My mother had suddenly passed away on Christmas Day and with that being hard enough, I knew I had a game to officiate the next morning, a Western League Premier Division game between Westbury Utd and Bradford Town.
I mean who do you contact on Christmas Day to come off the match? I sent an email and I duly received a phone call early on Boxing Day from the FA, sending condolences.

I was on the way to the game when I received the call because it was a morning kick off as the home team were banking on a bumper crowd to finance the rest of their season. It was a good phone call where the FA said that maybe I should go there and simply call the game off as they could not get any more officials at this late stage. I said that it meant so much to the club financially that I felt it would be right to get through the game to make sure they got what they needed. I told nobody at the game whatsoever of what had happened.

Yeovil Town v Torquay this season 

I had to give a very early penalty, and I wasn’t totally myself out in the middle as I had extremely low tolerance levels on the day and I dished out more disciplinary sanctions in that game, than I had in any game before, or since. But the game was played, not too many dramas and the club got that bumper payday.

The next time I went there was the first game of the following season, I then told the secretary what I had done that previous Boxing day as he brought up, he was amazed I did that and thanked me. It’s nice that they can see that as officials, we do care about what we do and how it affects clubs.

I have never officiated on a Boxing Day since. I make sure that I keep that clear as a day for my family.

I’ve met so many people on the way who have refereed in the professional game or have gone onto referee for the PGMOL in the premier league and EFL. They include ‘trailblazers’ Sam Allison and Kirstie Dowle, who I have officiated with on countless occasions and have gone on to referee in the EFL, and now with Sam refereeing his first Premier League Match on Boxing Day 2023.

 

A lot of these officials have become good friends and are always there for you if you need some advice or guidance. I was fortunate to do a line to Ex Top Flight Referee Mark Clattenburg in a Charity match which was a great experience and Clatts was great.

The refereeing family is truly more amazing than I ever thought. Those days when I was a player when I thought it was an ‘Us and them’ situation, simply isn’t true. I wish players, managers and fans today would realise what it really takes to officiate a game, and the quite amazing things that happen. There are highs and lows as there is with anything but there are so many more highs.

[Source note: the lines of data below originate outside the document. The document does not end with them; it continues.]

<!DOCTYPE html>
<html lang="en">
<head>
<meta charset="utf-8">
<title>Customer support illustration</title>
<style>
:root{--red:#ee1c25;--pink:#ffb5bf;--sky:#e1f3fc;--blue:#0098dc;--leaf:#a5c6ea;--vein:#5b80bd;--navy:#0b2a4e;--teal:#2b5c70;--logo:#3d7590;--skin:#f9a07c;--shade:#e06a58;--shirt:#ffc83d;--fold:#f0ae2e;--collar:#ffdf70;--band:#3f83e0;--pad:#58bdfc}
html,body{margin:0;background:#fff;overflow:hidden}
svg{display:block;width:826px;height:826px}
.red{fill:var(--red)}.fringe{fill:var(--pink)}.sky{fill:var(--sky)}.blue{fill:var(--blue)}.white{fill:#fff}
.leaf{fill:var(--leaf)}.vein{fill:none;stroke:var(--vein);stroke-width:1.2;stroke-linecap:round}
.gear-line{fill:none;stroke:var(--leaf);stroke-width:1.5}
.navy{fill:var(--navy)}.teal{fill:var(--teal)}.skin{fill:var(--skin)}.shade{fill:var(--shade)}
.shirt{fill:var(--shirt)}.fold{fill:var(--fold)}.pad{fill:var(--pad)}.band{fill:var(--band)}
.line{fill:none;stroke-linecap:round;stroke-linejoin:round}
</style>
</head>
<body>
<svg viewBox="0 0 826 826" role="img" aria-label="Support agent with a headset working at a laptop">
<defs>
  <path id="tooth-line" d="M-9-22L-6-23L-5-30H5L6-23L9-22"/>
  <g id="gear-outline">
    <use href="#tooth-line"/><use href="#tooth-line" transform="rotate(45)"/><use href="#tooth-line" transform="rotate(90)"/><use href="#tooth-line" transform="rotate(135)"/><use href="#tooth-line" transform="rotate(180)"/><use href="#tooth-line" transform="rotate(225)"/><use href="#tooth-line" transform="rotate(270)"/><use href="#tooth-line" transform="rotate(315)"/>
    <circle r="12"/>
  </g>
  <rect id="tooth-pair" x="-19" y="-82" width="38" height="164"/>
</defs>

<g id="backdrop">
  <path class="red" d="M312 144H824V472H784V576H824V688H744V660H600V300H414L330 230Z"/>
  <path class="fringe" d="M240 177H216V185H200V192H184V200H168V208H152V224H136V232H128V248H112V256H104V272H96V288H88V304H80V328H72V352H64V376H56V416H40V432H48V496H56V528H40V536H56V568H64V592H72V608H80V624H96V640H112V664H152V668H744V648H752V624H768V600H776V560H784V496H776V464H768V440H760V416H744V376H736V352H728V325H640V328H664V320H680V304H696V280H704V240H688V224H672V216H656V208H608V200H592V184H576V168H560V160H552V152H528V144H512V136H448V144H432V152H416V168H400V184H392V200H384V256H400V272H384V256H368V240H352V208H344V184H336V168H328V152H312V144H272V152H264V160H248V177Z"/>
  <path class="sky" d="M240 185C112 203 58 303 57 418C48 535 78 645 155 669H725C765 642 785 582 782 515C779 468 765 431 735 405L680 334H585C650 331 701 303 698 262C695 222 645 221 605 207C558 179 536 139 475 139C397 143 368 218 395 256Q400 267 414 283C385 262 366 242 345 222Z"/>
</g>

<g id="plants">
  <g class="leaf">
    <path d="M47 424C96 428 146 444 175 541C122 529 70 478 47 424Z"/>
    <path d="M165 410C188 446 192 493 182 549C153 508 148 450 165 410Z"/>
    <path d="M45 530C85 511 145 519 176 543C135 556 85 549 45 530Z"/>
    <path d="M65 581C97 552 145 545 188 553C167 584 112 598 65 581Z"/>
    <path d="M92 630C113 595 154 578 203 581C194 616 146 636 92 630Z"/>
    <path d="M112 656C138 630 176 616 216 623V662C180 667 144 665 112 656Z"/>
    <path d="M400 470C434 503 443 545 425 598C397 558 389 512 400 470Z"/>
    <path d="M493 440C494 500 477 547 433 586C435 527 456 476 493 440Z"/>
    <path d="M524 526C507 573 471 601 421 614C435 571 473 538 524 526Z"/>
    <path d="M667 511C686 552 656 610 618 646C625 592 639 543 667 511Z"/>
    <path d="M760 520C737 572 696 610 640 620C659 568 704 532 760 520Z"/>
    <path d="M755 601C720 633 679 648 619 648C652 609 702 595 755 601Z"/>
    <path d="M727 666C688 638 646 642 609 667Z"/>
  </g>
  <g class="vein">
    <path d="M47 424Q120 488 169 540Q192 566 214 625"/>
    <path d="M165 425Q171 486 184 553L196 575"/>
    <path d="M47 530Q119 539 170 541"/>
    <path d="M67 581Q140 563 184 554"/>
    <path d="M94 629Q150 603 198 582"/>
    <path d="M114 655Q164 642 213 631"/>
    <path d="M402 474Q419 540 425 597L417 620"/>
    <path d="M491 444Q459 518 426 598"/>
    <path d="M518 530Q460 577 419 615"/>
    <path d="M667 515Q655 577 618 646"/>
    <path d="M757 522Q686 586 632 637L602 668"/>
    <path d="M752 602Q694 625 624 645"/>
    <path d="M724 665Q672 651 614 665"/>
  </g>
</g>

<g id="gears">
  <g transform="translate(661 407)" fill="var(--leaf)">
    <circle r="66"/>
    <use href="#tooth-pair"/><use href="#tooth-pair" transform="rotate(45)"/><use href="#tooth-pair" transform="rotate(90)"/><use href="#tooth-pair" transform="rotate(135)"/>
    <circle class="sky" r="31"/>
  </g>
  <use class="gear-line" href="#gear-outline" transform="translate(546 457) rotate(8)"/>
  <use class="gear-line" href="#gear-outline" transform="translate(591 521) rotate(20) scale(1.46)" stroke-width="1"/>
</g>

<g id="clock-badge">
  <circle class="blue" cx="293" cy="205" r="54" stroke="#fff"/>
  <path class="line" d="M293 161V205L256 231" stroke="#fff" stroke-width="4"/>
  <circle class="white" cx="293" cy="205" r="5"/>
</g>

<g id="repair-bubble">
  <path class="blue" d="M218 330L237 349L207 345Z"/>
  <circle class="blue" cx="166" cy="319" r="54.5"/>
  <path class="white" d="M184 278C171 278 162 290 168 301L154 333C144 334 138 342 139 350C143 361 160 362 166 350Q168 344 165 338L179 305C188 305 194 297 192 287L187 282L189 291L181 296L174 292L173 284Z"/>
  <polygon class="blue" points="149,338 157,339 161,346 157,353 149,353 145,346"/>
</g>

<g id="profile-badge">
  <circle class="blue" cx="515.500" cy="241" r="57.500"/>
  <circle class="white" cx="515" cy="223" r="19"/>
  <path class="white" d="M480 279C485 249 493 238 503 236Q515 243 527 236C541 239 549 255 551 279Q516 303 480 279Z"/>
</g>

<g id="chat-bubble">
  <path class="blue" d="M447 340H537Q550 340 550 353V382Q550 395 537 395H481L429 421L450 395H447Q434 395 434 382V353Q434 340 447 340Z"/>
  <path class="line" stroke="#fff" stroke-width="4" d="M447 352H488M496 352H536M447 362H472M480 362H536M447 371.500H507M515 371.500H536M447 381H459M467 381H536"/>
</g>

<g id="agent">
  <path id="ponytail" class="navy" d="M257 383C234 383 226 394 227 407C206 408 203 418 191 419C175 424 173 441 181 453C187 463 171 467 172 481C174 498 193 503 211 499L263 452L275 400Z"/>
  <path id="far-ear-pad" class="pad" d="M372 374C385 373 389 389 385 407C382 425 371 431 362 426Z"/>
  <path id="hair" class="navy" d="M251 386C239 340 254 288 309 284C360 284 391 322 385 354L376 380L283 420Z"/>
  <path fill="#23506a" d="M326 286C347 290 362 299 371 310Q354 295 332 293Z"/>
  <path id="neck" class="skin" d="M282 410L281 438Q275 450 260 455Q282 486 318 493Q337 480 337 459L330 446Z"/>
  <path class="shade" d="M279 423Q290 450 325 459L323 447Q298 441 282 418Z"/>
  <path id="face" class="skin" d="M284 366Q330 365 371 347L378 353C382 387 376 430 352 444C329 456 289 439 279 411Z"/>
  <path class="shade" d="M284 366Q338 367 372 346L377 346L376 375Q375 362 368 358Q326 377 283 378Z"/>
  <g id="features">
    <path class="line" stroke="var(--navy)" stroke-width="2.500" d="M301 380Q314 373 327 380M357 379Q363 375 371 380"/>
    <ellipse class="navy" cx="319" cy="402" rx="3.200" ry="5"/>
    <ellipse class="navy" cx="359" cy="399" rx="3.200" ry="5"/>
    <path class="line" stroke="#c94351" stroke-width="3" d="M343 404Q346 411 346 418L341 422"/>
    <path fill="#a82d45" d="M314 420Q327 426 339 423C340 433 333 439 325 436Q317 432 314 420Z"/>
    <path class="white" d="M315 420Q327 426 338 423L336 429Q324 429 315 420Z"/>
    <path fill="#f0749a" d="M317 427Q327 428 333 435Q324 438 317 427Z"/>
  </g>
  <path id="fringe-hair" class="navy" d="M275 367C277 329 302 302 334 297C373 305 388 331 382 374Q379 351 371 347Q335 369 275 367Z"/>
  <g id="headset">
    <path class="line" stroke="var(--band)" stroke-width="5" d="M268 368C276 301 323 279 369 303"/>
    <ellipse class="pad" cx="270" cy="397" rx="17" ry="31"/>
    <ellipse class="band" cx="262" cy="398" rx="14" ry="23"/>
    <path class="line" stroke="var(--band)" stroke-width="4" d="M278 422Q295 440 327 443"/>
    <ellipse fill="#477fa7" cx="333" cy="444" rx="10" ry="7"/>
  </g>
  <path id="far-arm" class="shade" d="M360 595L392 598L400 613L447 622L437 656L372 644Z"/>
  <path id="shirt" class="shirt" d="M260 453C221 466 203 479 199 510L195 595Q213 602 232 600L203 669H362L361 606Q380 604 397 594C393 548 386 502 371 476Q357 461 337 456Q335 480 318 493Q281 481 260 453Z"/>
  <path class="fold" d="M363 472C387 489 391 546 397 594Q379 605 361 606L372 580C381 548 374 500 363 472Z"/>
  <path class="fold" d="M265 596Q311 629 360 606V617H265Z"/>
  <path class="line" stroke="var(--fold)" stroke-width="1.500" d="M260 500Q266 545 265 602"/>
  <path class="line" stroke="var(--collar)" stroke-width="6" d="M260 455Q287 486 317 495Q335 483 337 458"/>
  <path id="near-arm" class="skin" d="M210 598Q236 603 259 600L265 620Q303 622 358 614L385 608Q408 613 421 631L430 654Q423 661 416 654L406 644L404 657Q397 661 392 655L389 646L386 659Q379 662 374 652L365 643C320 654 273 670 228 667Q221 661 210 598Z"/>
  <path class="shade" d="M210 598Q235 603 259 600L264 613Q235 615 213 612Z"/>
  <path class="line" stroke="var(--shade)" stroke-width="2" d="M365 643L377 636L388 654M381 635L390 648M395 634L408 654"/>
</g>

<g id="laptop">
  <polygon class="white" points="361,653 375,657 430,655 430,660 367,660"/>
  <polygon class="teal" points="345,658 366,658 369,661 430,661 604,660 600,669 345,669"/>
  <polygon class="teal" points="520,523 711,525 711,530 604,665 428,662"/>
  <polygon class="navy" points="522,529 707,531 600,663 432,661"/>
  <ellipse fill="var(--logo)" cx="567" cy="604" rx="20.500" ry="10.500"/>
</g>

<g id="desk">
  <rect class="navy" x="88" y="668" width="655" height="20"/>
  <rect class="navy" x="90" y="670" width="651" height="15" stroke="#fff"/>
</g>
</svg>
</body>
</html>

It’s changed the way I view the game as a whole and has become a major part of my life.

Posted in Blog.